### PROVIDED DATA
=-=-=-=-=

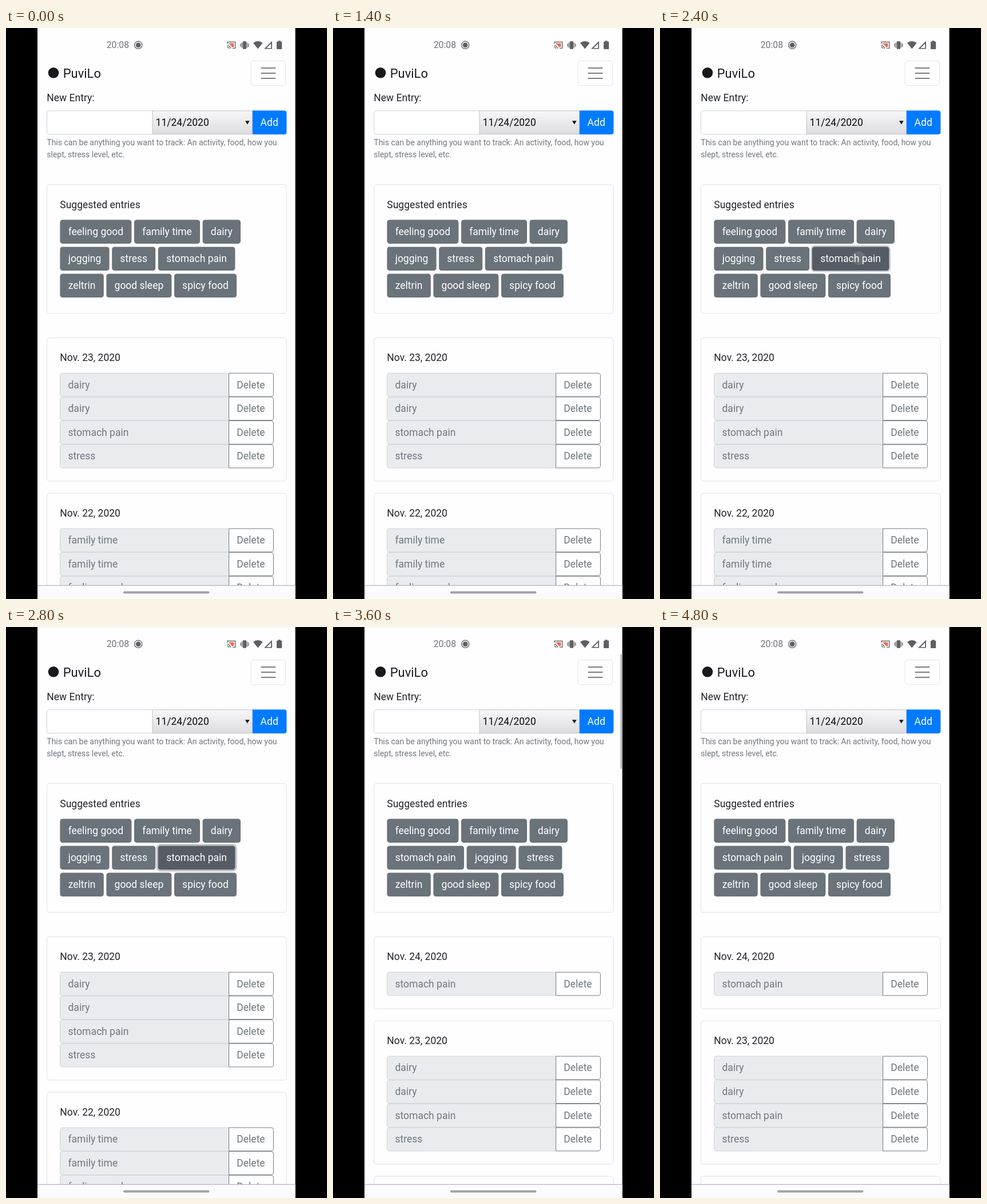
These frames come from a looping animation (561x998 px, 5 s). An HTML page:

```html
<!DOCTYPE html>
<html lang="en">
<head>
<meta charset="utf-8">
<title>Mood diary</title>
<style>
  html, body { margin: 0; width: 100%; height: 100%; overflow: hidden; background: #000; }
  svg { display: block; width: 100%; height: 100%; }
  text { font-family: Roboto, Arial, sans-serif; font-size: 17.5px; fill: #212529; white-space: pre; }
  .mid { text-anchor: middle; }
  .light { fill: #fff; }
  .muted { fill: #70777f; }
</style>
</head>
<body>
<svg id="stage" viewBox="0 0 561 998">
  <defs>
    <linearGradient id="shade" x1="0" y1="0" x2="0" y2="1">
      <stop offset="0" stop-color="#f7f6f8"/>
      <stop offset="1" stop-color="#dddcde"/>
    </linearGradient>
    <clipPath id="view"><rect x="55" y="48" width="451" height="926"/></clipPath>
  </defs>
  <rect width="561" height="998" fill="#000"/>
  <rect x="55" width="450.6" height="998" fill="#fefdff"/>

  <!-- status bar -->
  <text x="175.7" y="35.2" style="font-size:15.8px;fill:#737376">20:08</text>
  <circle cx="231.2" cy="29.8" r="6.6" fill="none" stroke="#5f5f62" stroke-width="1.3"/>
  <circle cx="231.2" cy="29.8" r="4.4" fill="#5f5f62"/>
  <g fill="none" stroke="#68686b" stroke-width="1.4">
    <path d="M387 27.5V24.5H400.7V35.4H396"/>
    <path d="M386.5 30.3A5.7 5.7 0 0 1 392.2 36M386.5 33A3 3 0 0 1 389.5 36"/>
    <path d="M389.3 26.8H398.4V33.2H394.6A8 8 0 0 0 389.3 28Z" fill="#ee6a45" stroke="none"/>
    <path d="M410 27.2V32.8M412.4 25.4V34.6M421.4 25.4V34.6M423.8 27.2V32.8"/>
  </g>
  <g fill="#5f5f62">
    <rect x="413.8" y="23.3" width="6.2" height="13.4" rx="1"/>
    <path d="M440.3 36.4L432 26.2Q440.3 19.6 448.6 26.2Z"/>
    <path d="M465 22.8V36.6H451ZM463.2 27.2L455.3 35H463.2Z" fill-rule="evenodd"/>
    <path d="M475.6 23.8V22.3H479.6V23.8H481.2Q482.2 23.8 482.2 24.8V36Q482.2 37 481.2 37H474Q473 37 473 36V24.8Q473 23.8 474 23.8Z"/>
  </g>

  <!-- header and form -->
  <circle cx="83" cy="78.3" r="9.3" fill="#18181a"/>
  <text x="99.8" y="86.8" style="font-size:21.9px;fill:#18181a">PuviLo</text>
  <rect x="428.2" y="57.5" width="60.4" height="43" rx="4.4" fill="none" stroke="#e4e3e6"/>
  <path d="M446.5 70H470.5M446.5 79H470.5M446.5 88H470.5" stroke="#7d7d80" stroke-width="2.1" stroke-linecap="round"/>
  <text x="71.3" y="128.3">New Entry:</text>
  <path d="M256 144.8H75.9Q71.5 144.8 71.5 149.2V181.2Q71.5 185.6 75.9 185.6H256" fill="#fff" stroke="#ced4da"/>
  <rect x="256" y="144.8" width="175" height="40.8" fill="url(#shade)" stroke="#c3c3c6"/>
  <text x="261.6" y="170.8" style="fill:#0c0c0c">11/24/2020</text>
  <path d="M417.9 162.2H425.7L421.8 168.6Z" fill="#111"/>
  <path d="M430.8 144.3H486Q490.4 144.3 490.4 148.7V181.7Q490.4 186.1 486 186.1H430.8Z" fill="#007bff"/>
  <text class="mid light" x="460.2" y="170.8">Add</text>
  <text class="muted" x="71.3" y="204.9" style="font-size:14px">This can be anything you want to track: An activity, food, how you</text>
  <text class="muted" x="71.3" y="225.8" style="font-size:14px">slept, stress level, etc.</text>

  <g clip-path="url(#view)">
    <g id="before"></g>
    <g id="after"></g>
  </g>
  <rect id="bar" x="502.3" y="48" width="3.3" height="200" fill="#b5b4b8"/>

  <!-- system navigation -->
  <rect x="55" y="974" width="450.6" height="24" fill="#fbfafc"/>
  <path d="M55 974.3H505.6" stroke="#b7b6b9" stroke-width="1.2"/>
  <rect x="205" y="984.6" width="150.4" height="4" rx="2" fill="#a2a1a4"/>
</svg>
<script>
const LOOP = 5000, STEP = 200;
const PRESS = 2400, SETTLE = 2600, ADDED = 3600;
const ROW = 41.6, TAG_H = 41.6, GAP = 4.6;
const $ = id => document.getElementById(id);

const TAG_WIDTH = {
  'feeling good': 125, 'family time': 115, 'dairy': 66.4,
  'jogging': 86.2, 'stress': 76, 'stomach pain': 134.6,
  'zeltrin': 76.4, 'good sleep': 114, 'spicy food': 109
};
const TOP_TAGS = ['feeling good', 'family time', 'dairy'];
const LAST_TAGS = ['zeltrin', 'good sleep', 'spicy food'];

const DAYS = [
  ['Nov. 23, 2020', ['dairy', 'dairy', 'stomach pain', 'stress']],
  ['Nov. 22, 2020', ['family time', 'family time', 'feeling good']]
];

const label = (x, y, str, cls = '') => `<text class="${cls}" x="${x}" y="${y}">${str}</text>`;

const box = (y, h) =>
  `<rect x="71.5" y="${y}" width="418.5" height="${h}" rx="4.4" fill="none" stroke="#e0dfe2"/>`;

function tag(name, x, y, live) {
  const w = TAG_WIDTH[name];
  const shape = `x="${x}" y="${y}" width="${w}" height="${TAG_H}" rx="4.4"`;
  const glow = live ? `<rect id="ring" ${shape} fill="none" stroke="#828a91"/>` : '';
  const touch = live ? `<circle id="touch" cx="347" cy="402" r="12" fill="#fff" opacity=".13"/>` : '';
  return glow + `<rect ${live ? 'id="live"' : ''} ${shape} fill="#6a727a"/>` + touch +
    label(x + w / 2, y + 26.6, name, 'mid light');
}

function suggestions(middle, liveName) {
  let out = box(273.5, 225.3) + label(94.3, 315, 'Suggested entries');
  [TOP_TAGS, middle, LAST_TAGS].forEach((names, i) => {
    let x = 94.4;
    for (const name of names) {
      out += tag(name, x, 335.3 + i * 47.1, name === liveName);
      x += TAG_WIDTH[name] + GAP;
    }
  });
  return out;
}

function entry(name, y) {
  const h = ROW - 0.8, b = y + h;
  return `<path d="M389.5 ${y}H98.9Q94.5 ${y} 94.5 ${y + 4.4}V${b - 4.4}Q94.5 ${b} 98.9 ${b}H389.5" fill="#e9ebef" stroke="#ced4da"/>
    <path d="M389.5 ${y}H463Q467.4 ${y} 467.4 ${y + 4.4}V${b - 4.4}Q467.4 ${b} 463 ${b}H389.5Z" fill="#fefdff" stroke="#737b83"/>` +
    label(108.5, y + 26.2, name, 'muted') + label(428, y + 26.2, 'Delete', 'mid muted');
}

function diary(days) {
  let y = 541.5, out = '';
  for (const [date, names] of days) {
    const h = 84 + names.length * ROW;
    out += box(y, h) + label(94.3, y + 40.8, date);
    names.forEach((name, i) => { out += entry(name, y + 61.8 + i * ROW); });
    y += h + 21.3;
  }
  return out;
}

$('before').innerHTML = suggestions(['jogging', 'stress', 'stomach pain'], 'stomach pain') + diary(DAYS);
$('after').innerHTML = suggestions(['stomach pain', 'jogging', 'stress']) +
  diary([['Nov. 24, 2020', ['stomach pain']], ...DAYS]);

const show = (id, on) => $(id).setAttribute('display', on ? 'inline' : 'none');

function draw(now) {
  const t = Math.floor(now % LOOP / STEP) * STEP;
  const pressed = t >= PRESS, settled = t >= SETTLE, added = t >= ADDED;
  show('before', !added);
  show('after', added);
  show('ring', pressed);
  show('touch', pressed && !settled);
  $('live').setAttribute('fill', pressed ? '#555c63' : '#6a727a');
  $('ring').setAttribute('stroke-width', settled ? 6.4 : 5);
  $('ring').setAttribute('stroke-opacity', settled ? 0.5 : 0.42);
  $('bar').setAttribute('opacity', t === ADDED ? 1 : t === ADDED + STEP ? 0.5 : 0);
}

function tick() {
  draw(performance.now());
  requestAnimationFrame(tick);
}
tick();
</script>
</body>
</html>
```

=-=-=-=-=

### GOAL OF THE EXERCISE
Find the lines in the records that contain the word "style", then copy every one of them.

### RESPONSE BOX
<style>
</style>
  <text x="175.7" y="35.2" style="font-size:15.8px;fill:#737376">20:08</text>
  <text x="99.8" y="86.8" style="font-size:21.9px;fill:#18181a">PuviLo</text>
  <text x="261.6" y="170.8" style="fill:#0c0c0c">11/24/2020</text>
  <text class="muted" x="71.3" y="204.9" style="font-size:14px">This can be anything you want to track: An activity, food, how you</text>
  <text class="muted" x="71.3" y="225.8" style="font-size:14px">slept, stress level, etc.</text>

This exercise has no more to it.